━━━━━ Data provided
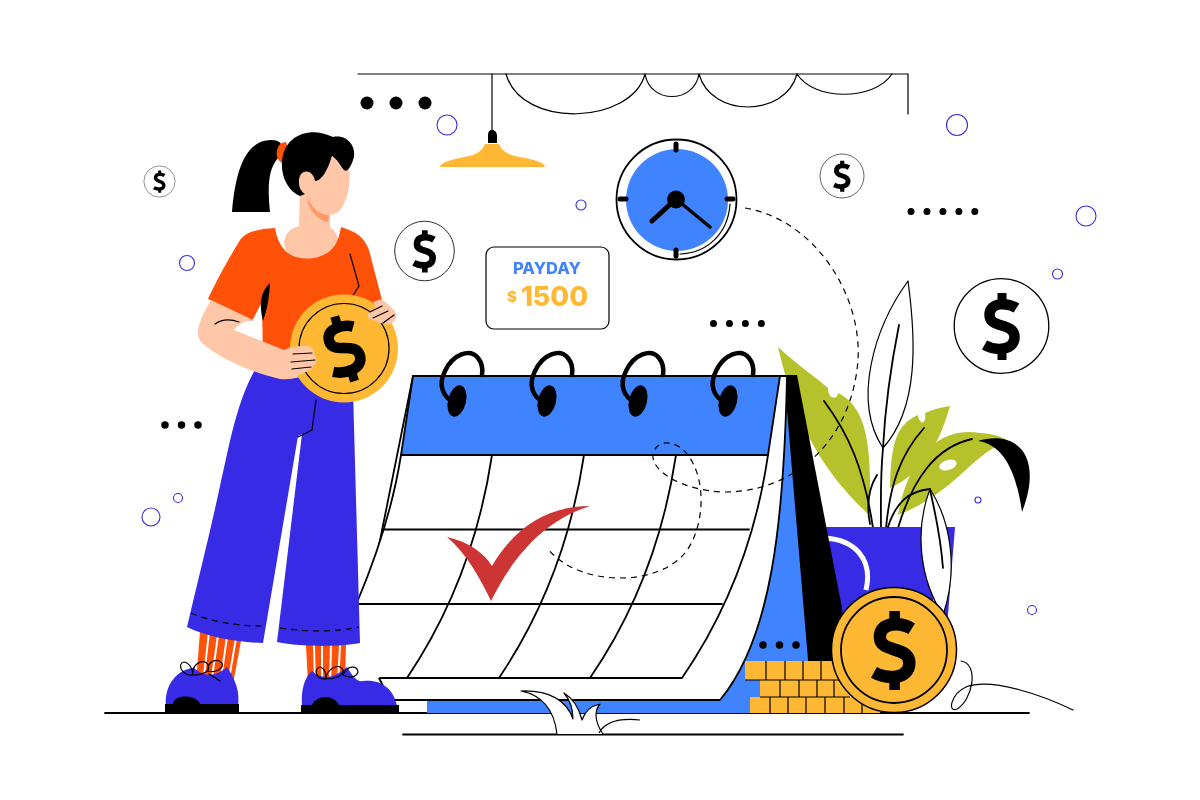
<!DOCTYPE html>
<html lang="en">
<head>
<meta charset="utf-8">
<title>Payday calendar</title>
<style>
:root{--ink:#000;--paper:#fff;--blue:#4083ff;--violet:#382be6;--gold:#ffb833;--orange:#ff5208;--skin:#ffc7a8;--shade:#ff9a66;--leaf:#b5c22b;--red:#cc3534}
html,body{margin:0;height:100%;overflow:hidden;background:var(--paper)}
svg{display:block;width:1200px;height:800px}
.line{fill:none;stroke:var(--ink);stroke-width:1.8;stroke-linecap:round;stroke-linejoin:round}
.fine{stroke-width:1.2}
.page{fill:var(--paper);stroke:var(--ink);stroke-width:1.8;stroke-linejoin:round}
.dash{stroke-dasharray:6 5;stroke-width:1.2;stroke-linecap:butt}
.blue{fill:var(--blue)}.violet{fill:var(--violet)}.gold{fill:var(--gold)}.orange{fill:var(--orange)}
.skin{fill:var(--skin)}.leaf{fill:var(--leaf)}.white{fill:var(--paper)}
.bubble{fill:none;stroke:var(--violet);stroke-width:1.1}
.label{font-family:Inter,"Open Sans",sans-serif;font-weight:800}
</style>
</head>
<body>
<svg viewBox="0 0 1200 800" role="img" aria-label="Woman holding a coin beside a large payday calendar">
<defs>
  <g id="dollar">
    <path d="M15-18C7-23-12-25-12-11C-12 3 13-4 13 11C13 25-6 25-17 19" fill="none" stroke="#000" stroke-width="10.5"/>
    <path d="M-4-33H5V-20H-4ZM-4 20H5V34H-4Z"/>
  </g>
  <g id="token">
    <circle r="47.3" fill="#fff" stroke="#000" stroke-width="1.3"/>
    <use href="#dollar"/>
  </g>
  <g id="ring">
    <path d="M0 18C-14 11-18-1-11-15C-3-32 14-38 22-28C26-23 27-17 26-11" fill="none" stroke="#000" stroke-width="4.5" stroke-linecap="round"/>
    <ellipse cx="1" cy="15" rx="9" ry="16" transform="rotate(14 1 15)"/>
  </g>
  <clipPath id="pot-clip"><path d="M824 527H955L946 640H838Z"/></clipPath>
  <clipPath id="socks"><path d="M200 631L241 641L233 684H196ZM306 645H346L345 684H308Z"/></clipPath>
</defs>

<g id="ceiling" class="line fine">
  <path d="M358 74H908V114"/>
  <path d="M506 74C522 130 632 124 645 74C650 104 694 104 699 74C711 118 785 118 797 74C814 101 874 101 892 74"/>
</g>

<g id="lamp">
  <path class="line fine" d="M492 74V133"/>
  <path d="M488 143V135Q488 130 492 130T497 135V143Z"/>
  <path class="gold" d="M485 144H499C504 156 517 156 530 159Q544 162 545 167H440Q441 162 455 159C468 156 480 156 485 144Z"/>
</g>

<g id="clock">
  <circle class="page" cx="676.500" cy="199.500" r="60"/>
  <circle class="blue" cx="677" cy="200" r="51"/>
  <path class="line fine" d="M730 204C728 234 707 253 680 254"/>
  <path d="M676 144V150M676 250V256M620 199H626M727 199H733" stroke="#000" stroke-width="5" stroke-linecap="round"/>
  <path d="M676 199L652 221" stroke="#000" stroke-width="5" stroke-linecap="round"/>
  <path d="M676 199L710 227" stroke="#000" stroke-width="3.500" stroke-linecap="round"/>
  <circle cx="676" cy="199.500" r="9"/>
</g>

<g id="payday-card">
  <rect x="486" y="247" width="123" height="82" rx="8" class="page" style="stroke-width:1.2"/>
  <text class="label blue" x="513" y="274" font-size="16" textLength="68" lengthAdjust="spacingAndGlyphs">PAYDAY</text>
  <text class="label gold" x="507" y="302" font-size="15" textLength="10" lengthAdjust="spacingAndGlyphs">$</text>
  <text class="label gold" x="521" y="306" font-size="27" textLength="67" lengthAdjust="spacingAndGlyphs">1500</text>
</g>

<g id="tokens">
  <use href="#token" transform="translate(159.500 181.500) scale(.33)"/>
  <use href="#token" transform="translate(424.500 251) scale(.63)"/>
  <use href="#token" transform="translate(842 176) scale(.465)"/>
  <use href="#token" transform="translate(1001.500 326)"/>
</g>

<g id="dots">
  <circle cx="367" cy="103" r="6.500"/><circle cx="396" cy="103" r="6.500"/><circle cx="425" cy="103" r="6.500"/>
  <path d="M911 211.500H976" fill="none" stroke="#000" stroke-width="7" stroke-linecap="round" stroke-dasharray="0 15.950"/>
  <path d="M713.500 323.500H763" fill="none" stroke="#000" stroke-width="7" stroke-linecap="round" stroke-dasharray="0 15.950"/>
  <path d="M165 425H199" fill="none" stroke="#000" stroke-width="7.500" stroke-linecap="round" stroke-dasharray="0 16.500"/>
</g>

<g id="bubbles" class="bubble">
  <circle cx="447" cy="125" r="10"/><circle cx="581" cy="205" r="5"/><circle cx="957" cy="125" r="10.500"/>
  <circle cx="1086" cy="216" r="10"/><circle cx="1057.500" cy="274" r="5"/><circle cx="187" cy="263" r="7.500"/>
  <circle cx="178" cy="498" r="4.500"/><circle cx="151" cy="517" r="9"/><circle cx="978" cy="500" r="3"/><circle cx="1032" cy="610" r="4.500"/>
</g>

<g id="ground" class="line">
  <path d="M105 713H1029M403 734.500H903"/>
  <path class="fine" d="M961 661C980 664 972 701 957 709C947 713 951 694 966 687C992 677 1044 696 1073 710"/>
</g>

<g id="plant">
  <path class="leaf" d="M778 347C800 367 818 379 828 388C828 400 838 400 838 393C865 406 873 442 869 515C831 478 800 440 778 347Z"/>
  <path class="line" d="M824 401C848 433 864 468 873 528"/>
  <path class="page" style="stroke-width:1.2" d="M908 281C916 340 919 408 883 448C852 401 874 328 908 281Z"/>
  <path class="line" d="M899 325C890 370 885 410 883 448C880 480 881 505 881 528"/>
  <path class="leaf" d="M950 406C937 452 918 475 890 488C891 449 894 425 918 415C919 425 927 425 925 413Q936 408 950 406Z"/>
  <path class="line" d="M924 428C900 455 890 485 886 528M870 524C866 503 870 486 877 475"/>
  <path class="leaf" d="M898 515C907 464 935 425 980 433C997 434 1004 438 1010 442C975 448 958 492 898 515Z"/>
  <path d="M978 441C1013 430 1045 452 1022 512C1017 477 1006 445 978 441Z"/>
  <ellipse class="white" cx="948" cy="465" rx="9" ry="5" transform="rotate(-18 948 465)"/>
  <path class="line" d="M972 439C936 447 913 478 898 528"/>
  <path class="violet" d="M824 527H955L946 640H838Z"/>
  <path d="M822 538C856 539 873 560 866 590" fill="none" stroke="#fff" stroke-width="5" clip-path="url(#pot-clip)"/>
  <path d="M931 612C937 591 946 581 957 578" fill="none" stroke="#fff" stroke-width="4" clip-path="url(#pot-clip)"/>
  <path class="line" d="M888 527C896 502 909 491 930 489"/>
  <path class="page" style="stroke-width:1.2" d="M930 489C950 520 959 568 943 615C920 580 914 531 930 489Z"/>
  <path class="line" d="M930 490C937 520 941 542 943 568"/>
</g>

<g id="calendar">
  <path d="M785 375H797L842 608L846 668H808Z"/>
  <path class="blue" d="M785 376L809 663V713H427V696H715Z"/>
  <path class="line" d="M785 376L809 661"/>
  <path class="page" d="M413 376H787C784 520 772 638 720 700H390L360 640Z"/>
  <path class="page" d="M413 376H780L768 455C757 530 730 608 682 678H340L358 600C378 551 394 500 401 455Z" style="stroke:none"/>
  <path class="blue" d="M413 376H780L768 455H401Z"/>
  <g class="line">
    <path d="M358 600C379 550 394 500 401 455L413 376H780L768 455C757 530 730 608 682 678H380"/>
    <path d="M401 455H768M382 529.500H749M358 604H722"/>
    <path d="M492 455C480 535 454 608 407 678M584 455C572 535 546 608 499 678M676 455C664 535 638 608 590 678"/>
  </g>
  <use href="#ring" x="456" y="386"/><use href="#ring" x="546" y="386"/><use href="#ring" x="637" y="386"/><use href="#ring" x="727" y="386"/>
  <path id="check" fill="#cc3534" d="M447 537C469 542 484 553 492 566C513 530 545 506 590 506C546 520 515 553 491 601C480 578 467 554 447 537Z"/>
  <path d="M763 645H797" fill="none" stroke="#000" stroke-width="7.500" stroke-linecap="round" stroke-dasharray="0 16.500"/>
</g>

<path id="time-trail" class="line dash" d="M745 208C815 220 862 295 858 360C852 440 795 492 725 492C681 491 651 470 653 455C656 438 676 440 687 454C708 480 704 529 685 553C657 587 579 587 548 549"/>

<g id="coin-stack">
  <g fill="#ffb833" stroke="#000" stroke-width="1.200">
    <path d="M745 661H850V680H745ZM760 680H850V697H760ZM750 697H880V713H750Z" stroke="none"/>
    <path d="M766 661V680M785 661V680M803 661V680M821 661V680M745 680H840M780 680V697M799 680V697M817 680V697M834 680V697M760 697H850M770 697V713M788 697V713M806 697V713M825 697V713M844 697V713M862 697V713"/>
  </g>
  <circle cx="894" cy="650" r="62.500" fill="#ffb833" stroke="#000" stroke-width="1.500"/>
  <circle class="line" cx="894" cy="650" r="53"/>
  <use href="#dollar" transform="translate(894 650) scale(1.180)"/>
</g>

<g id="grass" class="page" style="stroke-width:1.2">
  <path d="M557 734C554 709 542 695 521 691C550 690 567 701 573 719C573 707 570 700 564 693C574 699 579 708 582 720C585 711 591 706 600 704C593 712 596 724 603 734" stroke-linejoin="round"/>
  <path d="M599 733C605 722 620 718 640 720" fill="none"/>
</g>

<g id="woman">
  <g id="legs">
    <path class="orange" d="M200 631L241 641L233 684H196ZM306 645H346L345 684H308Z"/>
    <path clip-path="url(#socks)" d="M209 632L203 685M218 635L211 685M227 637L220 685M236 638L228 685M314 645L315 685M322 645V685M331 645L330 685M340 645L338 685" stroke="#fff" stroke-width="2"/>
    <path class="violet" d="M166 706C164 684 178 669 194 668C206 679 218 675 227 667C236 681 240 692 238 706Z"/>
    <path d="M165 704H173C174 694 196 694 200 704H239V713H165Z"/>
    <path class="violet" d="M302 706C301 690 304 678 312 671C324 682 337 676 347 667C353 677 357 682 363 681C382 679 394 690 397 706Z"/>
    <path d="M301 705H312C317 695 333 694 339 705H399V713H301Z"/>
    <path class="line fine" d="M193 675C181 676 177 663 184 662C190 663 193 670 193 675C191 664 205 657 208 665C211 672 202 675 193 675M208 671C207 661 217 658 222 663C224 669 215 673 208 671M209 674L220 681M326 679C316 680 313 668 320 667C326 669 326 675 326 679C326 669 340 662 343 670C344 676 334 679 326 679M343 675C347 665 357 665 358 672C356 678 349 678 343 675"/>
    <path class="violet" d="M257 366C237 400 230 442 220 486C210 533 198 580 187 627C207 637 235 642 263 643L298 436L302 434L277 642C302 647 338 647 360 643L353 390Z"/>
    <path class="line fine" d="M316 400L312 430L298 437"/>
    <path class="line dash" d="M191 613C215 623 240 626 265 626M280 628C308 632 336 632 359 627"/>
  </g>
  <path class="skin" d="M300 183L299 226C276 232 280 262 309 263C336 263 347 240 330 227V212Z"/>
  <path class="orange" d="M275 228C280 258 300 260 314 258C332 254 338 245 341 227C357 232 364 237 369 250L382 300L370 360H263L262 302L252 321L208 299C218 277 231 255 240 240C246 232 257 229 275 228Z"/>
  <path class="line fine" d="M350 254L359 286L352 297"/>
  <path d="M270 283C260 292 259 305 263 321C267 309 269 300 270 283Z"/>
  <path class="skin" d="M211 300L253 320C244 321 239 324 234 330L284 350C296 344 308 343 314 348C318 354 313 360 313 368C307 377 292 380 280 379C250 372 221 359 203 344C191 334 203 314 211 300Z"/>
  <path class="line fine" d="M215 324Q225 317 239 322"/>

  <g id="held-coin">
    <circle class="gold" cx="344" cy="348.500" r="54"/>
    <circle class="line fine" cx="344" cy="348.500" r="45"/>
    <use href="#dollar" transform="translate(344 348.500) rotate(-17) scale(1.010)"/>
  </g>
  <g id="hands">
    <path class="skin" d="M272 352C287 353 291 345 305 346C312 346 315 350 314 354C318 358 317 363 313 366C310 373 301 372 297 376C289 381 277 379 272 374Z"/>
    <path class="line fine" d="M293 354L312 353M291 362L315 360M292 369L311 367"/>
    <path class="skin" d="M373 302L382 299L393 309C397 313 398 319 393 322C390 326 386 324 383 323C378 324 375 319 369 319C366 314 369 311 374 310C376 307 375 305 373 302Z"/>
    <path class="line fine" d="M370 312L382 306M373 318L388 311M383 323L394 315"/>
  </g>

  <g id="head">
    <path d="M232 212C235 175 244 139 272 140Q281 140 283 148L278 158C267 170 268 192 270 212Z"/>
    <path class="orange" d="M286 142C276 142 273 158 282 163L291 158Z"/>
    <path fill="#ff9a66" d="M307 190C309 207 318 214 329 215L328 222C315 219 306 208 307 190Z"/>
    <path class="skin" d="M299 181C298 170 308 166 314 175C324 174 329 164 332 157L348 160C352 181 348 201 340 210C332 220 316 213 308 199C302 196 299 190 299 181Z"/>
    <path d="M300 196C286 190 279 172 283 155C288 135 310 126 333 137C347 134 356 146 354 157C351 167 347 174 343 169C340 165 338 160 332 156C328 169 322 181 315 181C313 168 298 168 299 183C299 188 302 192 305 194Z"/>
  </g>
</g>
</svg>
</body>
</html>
━━━━━━━━━━
* **Task to carry out**:
From the entries above, show each line that includes the string "leaf".

* **Completed task**:
:root{--ink:#000;--paper:#fff;--blue:#4083ff;--violet:#382be6;--gold:#ffb833;--orange:#ff5208;--skin:#ffc7a8;--shade:#ff9a66;--leaf:#b5c22b;--red:#cc3534}
.skin{fill:var(--skin)}.leaf{fill:var(--leaf)}.white{fill:var(--paper)}
  <path class="leaf" d="M778 347C800 367 818 379 828 388C828 400 838 400 838 393C865 406 873 442 869 515C831 478 800 440 778 347Z"/>
  <path class="leaf" d="M950 406C937 452 918 475 890 488C891 449 894 425 918 415C919 425 927 425 925 413Q936 408 950 406Z"/>
  <path class="leaf" d="M898 515C907 464 935 425 980 433C997 434 1004 438 1010 442C975 448 958 492 898 515Z"/>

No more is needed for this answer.